Because the CEE 7/4 plug can be inserted in either direction into the receptacle, the Schuko connection system is unpolarised (i.e. line and neutral are connected at random). It is used in applications up to 16 amps. Above that, equipment must either be wired permanently to the mains or connected via another higher power connector such as the IEC 60309 system.
Type F: 2 pins, grounded, 16 A, 220 – 240 V, socket compatible with plug types C, E & F
In order to bridge the differences between sockets E and F, the CEE 7/7 plug was developed. This plug, which is shown above, has earthing clips on both sides to mate with the type F socket and a female contact to accept the earth pin of the type E socket. The original type F plug, which does not have this female contact, is now obsolete, but a rewireable version may still be available at some DIY shops.
Type E (picture 1) is primarily used in France, Belgium, Poland, Slovakia, the Czech Republic, Tunisia and Morocco a socket which is different from the CEE 7/4 socket (type F) that is standard in Germany and other continental European countries. The reason for incompatibility is that grounding in the E socket is accomplished with a round male pin, which is permanently mounted in the socket.
Type E: 2 pins, grounded, 16 A, 220 – 240 V, socket compatible with plug types C, E & F
In order to bridge the differences between sockets E and F, the CEE 7/7 plug was developed: it has grounding clips on both sides to mate with the type F socket and a female contact to accept the grounding pin of the type E socket. Note that the CEE 7/7 plug is polarised when used with a type E outlet. The plug is rated at 16 amps. (Source: www.worldstandards.eu/electricity/plugs-and-sockets/).
FINOM lights are Protection class 1 (IEC protection classes defined in IEC 61140)
In the electrical appliance manufacturing industry, the following IEC protection classes are defined in IEC 61140 and used to differentiate between the protective-earth connection requirements of devices. These appliances must have their chassis connected to electrical earth.
These appliances must have their chassis connected to electrical earth (US: ground) by a separate earth conductor (coloured green/yellow in most countries, green in the US, Canada and Japan). The earth connection is achieved with a 3-conductor mains cable, typically ending with 3-prong AC connector which plugs into a corresponding AC outlet.

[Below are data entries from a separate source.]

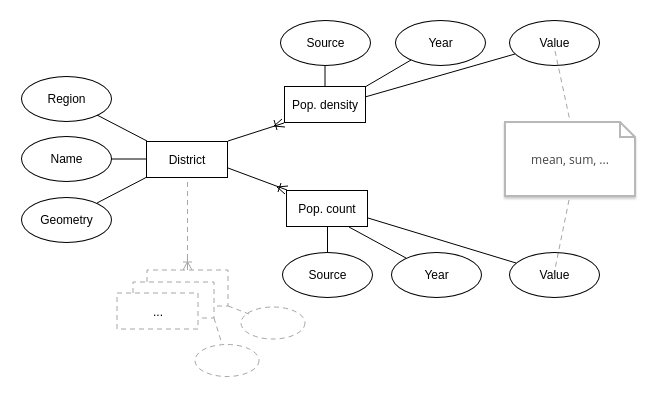
<!DOCTYPE html>
<html lang="en">
<head>
<meta charset="utf-8">
<title>District entity diagram</title>
<style>
:root {
  --paper: #fff;
  --ink: #000;
  --faint: #a6a6a6;
  --note-edge: #b5b9b9;
  --note-text: #444;
}
* { box-sizing: border-box; }
html, body { margin: 0; overflow: hidden; }
.diagram {
  position: relative;
  width: 657px;
  height: 397px;
  overflow: hidden;
  background: var(--paper);
  color: var(--ink);
  font: 12px/14px "Liberation Sans", sans-serif;
}
.lines { position: absolute; inset: 0; display: block; fill: none; stroke: var(--ink); }
.lines .dashed { stroke: var(--faint); stroke-dasharray: 5 4; }
.lines .foot { stroke: var(--faint); }
.node {
  position: absolute;
  left: var(--x);
  top: var(--y);
  display: flex;
  align-items: center;
  justify-content: center;
  white-space: nowrap;
}
.entity { width: 82px; height: 37px; border: 1px solid var(--ink); background: var(--paper); }
.attribute { width: 91px; height: 46px; border: 1px solid var(--ink); border-radius: 50%; }
.more { width: 82px; height: 37px; }
.note {
  width: 132px;
  height: 77px;
  color: var(--note-text);
  font: 12px/16px "Open Sans", sans-serif;
}
</style>
</head>
<body>
<main class="diagram">
  <svg class="lines" width="657" height="397" viewBox="0 0 657 397" aria-hidden="true">
    <defs>
      <filter id="note-shadow" x="-5%" y="-5%" width="110%" height="115%">
        <feDropShadow dx="0" dy="2" stdDeviation="1" flood-color="#000" flood-opacity=".2"/>
      </filter>
    </defs>

    <g class="attribute-links">
      <path d="M97 115 147 141M111 159H147M97 203 147 177"/>
      <path d="M325 66V87M411 60 365 87M515 54 365 97"/>
      <path d="M327.5 227V252M349 227 406 258M368 218 516 263"/>
    </g>

    <g class="relations">
      <path d="M228 141 284 123M274 126 282 119M274 126 285 127M274 120 277 130"/>
      <path d="M228 168 287 190M277 187 288 186M277 187 285 194M281 183 278 192"/>
    </g>

    <g class="further-entities">
      <path class="dashed" d="M187.5 182V262"/>
      <path class="foot" d="M183 262H192M187.5 258V270M187.5 262 183 270M187.5 262 192 270"/>
      <g class="dashed">
        <path d="M147 282V270H228V306H214"/>
        <path d="M133 293V282H214V318H198"/>
        <rect x="117" y="293" width="81" height="36"/>
        <path d="M228 306 249 314M214 318 222 344"/>
        <ellipse cx="273" cy="323" rx="32" ry="16"/>
        <ellipse cx="227" cy="360.5" rx="32" ry="16"/>
      </g>
    </g>

    <g class="note-links dashed">
      <path d="M555 51 570 121M569 200 554 274"/>
    </g>

    <g stroke="#b5b9b9" stroke-width="2">
      <path d="M505 122H620L635 137V196H505Z" fill="#fff" filter="url(#note-shadow)"/>
      <path d="M620 122V137H635"/>
    </g>
  </svg>

  <div class="node entity" style="--x:146px;--y:141px">District</div>
  <div class="node attribute" style="--x:21px;--y:76px">Region</div>
  <div class="node attribute" style="--x:21px;--y:136px">Name</div>
  <div class="node attribute" style="--x:21px;--y:197px">Geometry</div>

  <div class="node entity" style="--x:284px;--y:86px">Pop. density</div>
  <div class="node attribute" style="--x:280px;--y:20px">Source</div>
  <div class="node attribute" style="--x:395px;--y:20px">Year</div>
  <div class="node attribute" style="--x:509px;--y:20px">Value</div>

  <div class="node entity" style="--x:286px;--y:190px">Pop. count</div>
  <div class="node attribute" style="--x:282px;--y:252px">Source</div>
  <div class="node attribute" style="--x:391px;--y:252px">Year</div>
  <div class="node attribute" style="--x:509px;--y:252px">Value</div>

  <div class="node more" style="--x:117px;--y:293px">...</div>
  <div class="node note" style="--x:504px;--y:121px">mean, sum, ...</div>
</main>
</body>
</html>
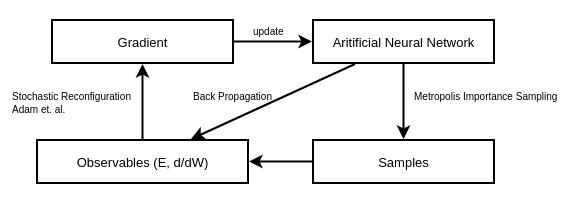
<!DOCTYPE html>
<html lang="en">
<head>
<meta charset="utf-8">
<title>Neural network training loop</title>
<style>
  :root {
    --ink: #000;
    --paper: #fff;
  }
  * { box-sizing: border-box; }
  body {
    margin: 0;
    overflow: hidden;
    background: var(--paper);
  }
  .diagram {
    position: relative;
    width: 584px;
    height: 204px;
    overflow: hidden;
    background: var(--paper);
    color: var(--ink);
    font-family: "Liberation Sans", Helvetica, Arial, sans-serif;
  }
  .arrows {
    position: absolute;
    inset: 0;
    fill: none;
    stroke: var(--ink);
    stroke-width: 2;
  }
  .arrowhead { fill: var(--ink); stroke: none; }
  .node {
    position: absolute;
    display: flex;
    align-items: center;
    justify-content: center;
    height: 45px;
    padding-top: 2px;
    border: 2px solid var(--ink);
    background: var(--paper);
    font-size: 13px;
    line-height: 15px;
    white-space: nowrap;
  }
  .gradient { left: 51px; top: 19px; width: 183px; }
  .network { left: 312px; top: 19px; width: 183px; }
  .observables { left: 36px; top: 139px; width: 213px; }
  .samples { left: 312px; top: 139px; width: 183px; }
  .label {
    position: absolute;
    margin: 0;
    font-size: 10px;
    line-height: 13px;
    white-space: nowrap;
  }
  .label-update { left: 253px; top: 25px; }
  .label-optimizer { left: 12px; top: 90px; }
  .label-backprop { left: 193px; top: 90px; }
  .label-sampling { left: 414px; top: 90px; }
</style>
</head>
<body>
<main class="diagram">
  <svg class="arrows" width="584" height="204" viewBox="0 0 584 204" aria-hidden="true">
    <defs>
      <path id="head" class="arrowhead" d="M0 0L-14 7L-10.5 0L-14 -7Z"/>
    </defs>
    <line x1="234" y1="41.5" x2="302" y2="41.5"/>
    <use href="#head" transform="translate(312 41.5)"/>
    <line x1="403.5" y1="64" x2="403.5" y2="129"/>
    <use href="#head" transform="translate(403.5 139) rotate(90)"/>
    <line x1="312" y1="161.5" x2="259" y2="161.5"/>
    <use href="#head" transform="translate(249 161.5) rotate(180)"/>
    <line x1="142.5" y1="139" x2="142.5" y2="74"/>
    <use href="#head" transform="translate(142.5 64) rotate(-90)"/>
    <line x1="355" y1="64" x2="200" y2="135"/>
    <use href="#head" transform="translate(191 139) rotate(155.4)"/>
  </svg>

  <div class="node gradient">Gradient</div>
  <div class="node network">Aritificial Neural Network</div>
  <div class="node observables">Observables (E, d/dW)</div>
  <div class="node samples">Samples</div>

  <p class="label label-update">update</p>
  <p class="label label-optimizer">Stochastic Reconfiguration<br>Adam et. al.</p>
  <p class="label label-backprop">Back Propagation</p>
  <p class="label label-sampling">Metropolis Importance Sampling</p>
</main>
</body>
</html>
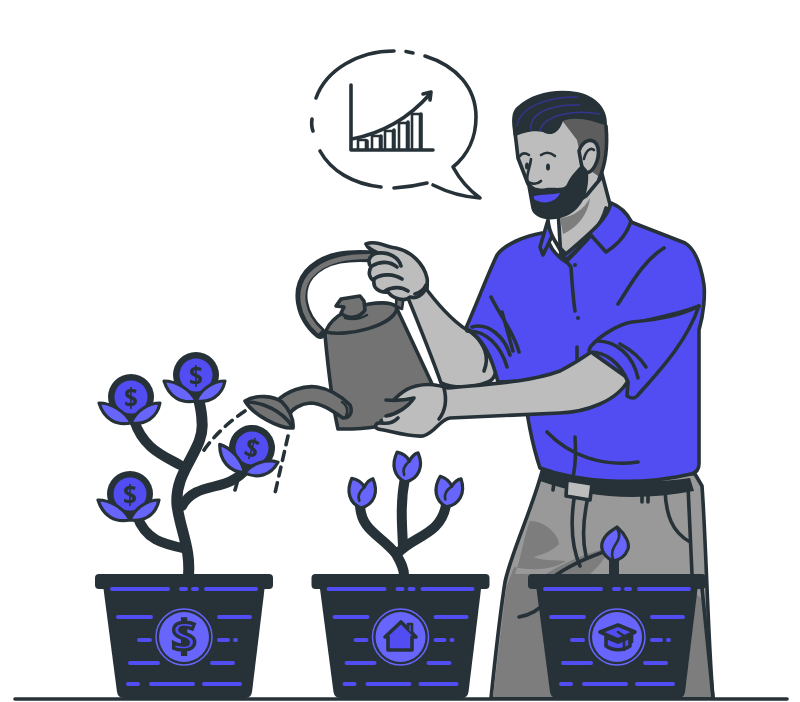
<!DOCTYPE html>
<html lang="en">
<head>
<meta charset="utf-8">
<title>Growing investments</title>
<style>
:root{--ink:#263238;--blue:#524df2;--petal:#6765fb;--skin:#bdbdbd;--steel:#737373;--cloth:#999;--shade:#7d7d7d;--paper:#fff}
html,body{margin:0;padding:0;background:var(--paper);overflow:hidden}
svg{display:block;width:800px;height:702px}
.line,.skin,.shirt,.steel,.cloth,.petal{stroke:var(--ink);stroke-width:3.6;stroke-linecap:round;stroke-linejoin:round}
.line{fill:none}
.skin{fill:var(--skin)}
.shirt{fill:var(--blue)}
.steel{fill:var(--steel)}
.cloth{fill:var(--cloth)}
.petal{fill:var(--petal);stroke-width:3.2}
.ink{fill:var(--ink)}
.shade{fill:var(--shade)}
.thin{stroke-width:2.6}
.stem{fill:none;stroke:var(--ink);stroke-width:10;stroke-linecap:round;stroke-linejoin:round}
.slat{fill:none;stroke:var(--blue);stroke-width:4;stroke-linecap:round}
.coin-sign{font:700 27px "Open Sans",sans-serif;fill:var(--ink);text-anchor:middle}
.pot-sign{font:700 43px "Open Sans",sans-serif;fill:var(--blue);stroke:var(--ink);stroke-width:3.4;text-anchor:middle}
</style>
</head>
<body>
<svg viewBox="0 0 800 702" role="img" aria-label="A man waters three potted plants that stand for money, a home and education while thinking of growth">
<defs>
  <g id="coin-flower">
    <circle class="ink" r="23"/>
    <circle r="16.500" fill="var(--blue)"/>
    <text class="coin-sign" y="10" transform="scale(.9 1)">$</text>
    <path class="petal" d="M-32 6C-20 6-6 14 0 26C-15 29-27 22-32 6Z"/>
    <path class="petal" d="M29 6C17 6 5 14 0 26C14 28 26 21 29 6Z"/>
  </g>
  <g id="pot">
    <path class="ink" d="M103 585H265L252 692Q251 698 245 698H124Q118 698 117 692Z"/>
    <rect class="ink" x="95" y="574" width="178" height="15" rx="4"/>
    <path class="slat" d="M112 589H168M181 589H186M193 589H197M206 589H256M118 617H151M219 617H250M139 640H150M219 640H228M235 640H236M130 663H158M212 663H233M128 684H138M151 684H193M204 684H240"/>
    <circle class="ink" cx="184" cy="637" r="30"/>
    <circle cx="184" cy="637" r="28" fill="none" stroke="var(--petal)" stroke-width="1.500"/>
    <circle cx="184" cy="637" r="25" fill="var(--petal)"/>
  </g>
  <g id="bud">
    <path class="petal" d="M0 17C-12 13-16 1-11-12C-4-11 0-8 2-4C4-9 7-12 10-13C17 0 13 13 0 17Z"/>
    <path class="line thin" d="M2-4C-3 1-4 6-2 10"/>
  </g>
</defs>

<rect width="800" height="702" fill="var(--paper)"/>

<g id="speech-bubble">
  <path class="line" d="M316 98C326 70 358 51 394 51M406 51.500L413 53M425 56C457 66 476 88 476 117C476 137 468 155 453 167C460 180 469 190 480 198C464 197 449 193 433 185M427 183Q411 187 394 188M381 187C353 184 331 171 320 151M313 131Q311 126 312 119"/>
  <g id="growth-chart">
    <path class="line" d="M351 85V150H433M352 139C383 133 408 119 430 94M423 94L431 92L430 100"/>
    <path class="line thin" d="M358 149V140H366V149M372 149V136H380V149M385 149V131H393V149M399 149V123H407V149M412 149V114H420V149"/>
    <path class="line" d="M367 141V149M381 136V149M394 130V149M408 122V149M421 114V149"/>
  </g>
</g>

<g id="gardener">
  <g id="trousers">
    <path class="cloth" d="M543 468C532 510 512 550 505 582C499 620 495 660 491 698H713C708 640 706 540 702 486L695 474Z"/>
    <path class="shade" d="M530 521C544 521 558 533 559 544C552 551 542 555 533 557C543 561 556 560 566 561C552 570 532 571 514 567L506 588C502 625 497 660 493 697H620V574H590C600 565 606 558 608 548C585 553 560 565 546 574H515C522 555 524 535 530 521Z"/>
    <path class="shade" d="M690 590L704 600L711 697H680Z"/>
    <path class="line" d="M519 617C545 612 552 594 552 578C565 568 585 558 612 549M574 499C571 520 571 545 580 566M588 497C584 515 581 535 586 556M665 490C666 515 672 532 690 542M688 486L692 574M702 588L713 698"/>
  </g>
  <g id="belt">
    <path class="ink" d="M542 467C590 480 640 485 690 478L694 491C640 501 590 499 540 481Z"/>
    <path class="cloth" style="fill:var(--skin)" d="M567 480L592 484L590 500L566 496Z"/>
    <path class="line" d="M642 488V502M648 488V502M555 475L553 490"/>
  </g>

  <g id="far-arm">
    <path class="skin" d="M412 262C424 267 428 279 427 290C440 307 457 325 472 333L495 352C498 368 496 379 488 382C474 388 454 389 441 383C431 354 417 320 404 288Z"/>
    <path class="line" d="M474 334C484 345 490 356 484 371"/>
  </g>

  <g id="neck">
    <path class="skin" d="M558 210L561 258L574 252L612 212L602 174L580 170Z"/>
    <path class="shade" d="M560 218C573 217 584 209 590 198C588 216 575 229 563 234Z"/>
  </g>

  <g id="shirt">
    <path class="shirt" d="M542 233C525 236 505 244 497 255C487 276 477 303 466 328C484 339 492 358 498 382L523 381C527 420 534 450 540 468C580 483 640 486 691 474Q699 472 699 464V330C704 313 705 295 704 285C701 265 695 249 685 243L631 222L606 208C600 230 584 243 566 262C553 254 549 244 546 236Z"/>
    <path d="M531 424C550 430 610 430 696 398V330L640 398L560 411L529 410Z" fill="var(--blue)"/>
    <path class="shirt" d="M548 220L540 247L543 255L552 236L566 260C578 249 587 240 590 234L606 252C617 245 627 234 631 221Q624 208 611 203C607 219 594 230 566 254C555 244 549 232 548 220Z"/>
    <path class="line" d="M566 261L571 267C572 283 573 297 575 311M577 347V366M575 437C576 452 576 463 573 477M491 297C501 317 514 333 519 352M502 312L513 351M547 432C570 456 603 467 638 462M467 331C486 330 501 346 507 367M472 327C489 322 505 338 510 355M699 306C674 316 643 320 632 324M664 248C644 260 631 284 618 304"/>
    <circle class="ink" cx="575" cy="265" r="2"/><circle class="ink" cx="578" cy="318" r="2"/>
  </g>

  <g id="head">
    <path class="skin" d="M515 132L518 158L528 184L560 212L586 196L601 178L606 130L570 105Z"/>
    <path d="M561 119L604 114C609 137 607 160 601 178L588 169L580 153L577 140Z" fill="#5d5d5d"/>
    <path class="line" d="M606 126C608 148 605 166 599 179"/>
    <path class="skin" d="M579 151C583 139 595 136 598 148C600 160 593 175 583 173Z"/>
    <path class="line thin" d="M584 159C586 150 591 147 594 150"/>
    <path class="ink" d="M527 185C532 186 539 190 546 188C556 187 564 190 567 184C571 175 578 169 582 164L588 171C590 195 580 215 556 219C543 221 532 216 531 207Z"/>
    <path d="M534 196C542 194 552 195 560 193C556 203 542 205 534 199Z" fill="var(--blue)"/>
    <path class="line thin" d="M531 159C530 169 525 177 528 182C532 184 537 185 541 181M519 157Q523 151 529 155M541 155Q548 150 555 156"/>
    <ellipse class="ink" cx="527" cy="166" rx="2" ry="3.500"/><ellipse class="ink" cx="548" cy="167" rx="2" ry="3.500"/>
    <path class="ink" d="M514 137C511 121 511 111 518 106C532 93 555 88 577 92C596 96 608 108 607 126C592 120 574 116 563 121C559 133 551 137 543 132C532 130 522 133 514 137Z"/>
    <path d="M531 130C529 113 551 104 580 105M517 126C520 106 550 96 578 97M540 131C543 116 571 109 600 114" fill="none" stroke="#34348f" stroke-width="1.500"/>
  </g>
</g>

<g id="watering-can">
  <path class="line" d="M320 333C300 316 296 290 309 274C325 256 350 254 380 257" style="stroke-width:12"/>
  <path d="M320 332C301 315 298 291 310 276C325 259 350 255 383 257" fill="none" stroke="var(--steel)" stroke-width="5"/>
  <path class="steel thin" d="M397 286L396 306L402 309L405 287Z"/>
  <path class="steel" d="M325 335C327 322 343 308 369 304C388 301 398 304 398 311L433 386C419 418 392 430 338 429C331 398 328 367 325 335Z"/>
  <path class="line" d="M326 332C347 337 394 326 397 308"/>
  <path class="steel" d="M341 313L344 307L336 306L341 299L360 296L364 301L365 310C360 318 348 320 341 313Z"/>
  <path class="line thin" d="M345 318Q357 321 367 315"/>
  <path class="steel" d="M277 401C287 391 304 385 317 387C330 389 341 396 350 405C353 412 350 418 343 418C331 410 321 403 310 403C300 404 292 409 289 415Z"/>
  <path class="steel" d="M245 401C256 394 274 396 282 402C289 409 294 419 293 428C280 429 253 415 245 401Z"/>
  <path class="line" d="M247 402C263 402 282 411 292 426"/>
  <path class="line thin" d="M342 402Q350 407 346 416"/>
</g>

<g id="gripping-hand">
  <path class="skin" d="M366 244C376 240 386 247 396 248C411 251 424 264 427 278C429 289 420 300 410 297C405 302 393 299 388 292C378 293 373 287 374 281C369 278 368 272 371 267C366 260 371 254 378 253C373 251 368 249 366 244Z"/>
  <path class="line" d="M378 253C390 252 399 258 401 266M372 266C380 261 390 261 397 267M374 279C382 273 394 274 402 279M385 291C393 286 402 287 408 291M415 294Q423 292 426 285"/>
</g>

<g id="near-arm">
  <path class="skin" d="M380 416C391 404 399 390 416 386C429 383 438 385 448 388C490 384 530 382 560 371C575 363 584 357 591 352L629 379C617 402 585 412 560 413L450 418C440 419 435 433 423 436C408 437 391 431 378 429C374 427 375 422 382 423Z"/>
  <path class="steel" d="M386 399C396 400 406 400 414 398C408 407 399 414 387 416L370 424L365 410Z" style="stroke:none"/>
  <path class="line" d="M386 400C396 401 406 400 414 398C408 407 397 414 386 416M444 388C447 400 446 410 439 419M382 423C388 424 394 422 398 418"/>
  <path class="shirt" d="M592 345C590 347 588 351 590 352C605 352 620 362 628 382L627 396C632 399 635 399 638 395C660 370 686 343 699 306C681 316 655 320 632 322C620 324 602 334 592 345Z"/>
  <path class="line" d="M597 341C616 341 633 355 638 378M620 344C633 351 641 359 646 367"/>
</g>

<g id="water-drops">
  <path class="line" stroke-dasharray="9 7" d="M245 411C230 421 214 435 202 453M288 436L275 493M246 452L235 490"/>
</g>

<g id="money-plant">
  <path class="stem" style="stroke-width:11" d="M188 580C192 550 180 530 177 505C174 470 205 450 202 422C202 412 200 405 198 397"/>
  <path class="stem" d="M134 420C143 448 162 455 180 465M182 506C193 486 215 489 231 481C239 477 243 473 246 469M137 516C146 541 164 544 187 549"/>
  <use href="#coin-flower" x="131" y="397"/>
  <use href="#coin-flower" x="196" y="375"/>
  <use href="#coin-flower" transform="translate(252 448) rotate(17)"/>
  <use href="#coin-flower" x="130" y="494"/>
</g>

<g id="home-plant">
  <path class="stem" d="M404 578C405 569 400 561 396 554C381 535 361 531 360 505M398 553C413 536 441 535 446 505M403 546C402 525 400 503 405 478"/>
  <use href="#bud" transform="translate(362 491) rotate(4)"/>
  <use href="#bud" transform="translate(407 465) rotate(5)"/>
  <use href="#bud" transform="translate(449 490) rotate(10)"/>
</g>

<g id="study-plant">
  <path class="stem" d="M614 580V558"/>
  <path class="petal" d="M613 561C601 555 599 545 605 537C608 532 613 530 617 527C625 534 630 543 628 549C625 557 620 560 613 561Z"/>
  <path class="line thin" d="M617 528C625 542 608 545 613 559"/>
</g>

<g id="pots">
  <use href="#pot"/>
  <use href="#pot" x="216.500"/>
  <use href="#pot" x="433"/>
  <text class="pot-sign" x="184" y="652">$</text>
  <path class="shirt" id="house-icon" d="M401 622L416 637H412V650H388V637H385Z"/>
  <path class="shirt thin" d="M408 629V624H412V633"/>
  <g id="graduation-cap">
    <path class="shirt" d="M606 637V646C613 651 623 651 630 646V637L618 642Z"/>
    <path class="shirt" d="M600 632L618 625L635 632L618 640Z"/>
    <path class="line thin" d="M618 632L624 636V650M632 634V642"/>
  </g>
</g>

<path id="ground" class="line" d="M15 699H787"/>
</svg>
</body>
</html>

A fault in the appliance which causes a live conductor to contact the casing will cause a current to flow in the earth conductor. If large enough, this current will trip an over-current device (fuse or circuit breaker (CB)) and disconnect the supply. (Source: en.wikipedia.org/wiki/Appliance_classes).
IP Code Class
FINOM light belongs to IP Code class IP20 (IP Code, International Protection Marking, IEC standard 60529).
The IP Code, International Protection Marking, IEC standard 60529, sometimes interpreted as Ingress Protection Marking, classifies and rates the degree of protection provided against intrusion (body parts such as hands and fingers), dust, accidental contact, and water by mechanical casings and electrical enclosures. It is published by the International Electrotechnical Commission (IEC). The equivalent European standard is EN 60529.
IP indication is normally expressed with two numbers. First digit indicates solid particle protection and second digit indicates liquid ingress protection.The first digit indicates the level of protection that the enclosure provides against access to hazardous parts (e.g., electrical conductors, moving parts) and the ingress of solid foreign objects. The second digit indicates the level of protection that the enclosure provides against harmful ingress of water.
IP 20 means that the product is effective against objects bigger than 12,5 mm (e.g. a finger) and that it has no protection against any liquid or dripping water. (Source: en.wikipedia.org/wiki/IP_Code).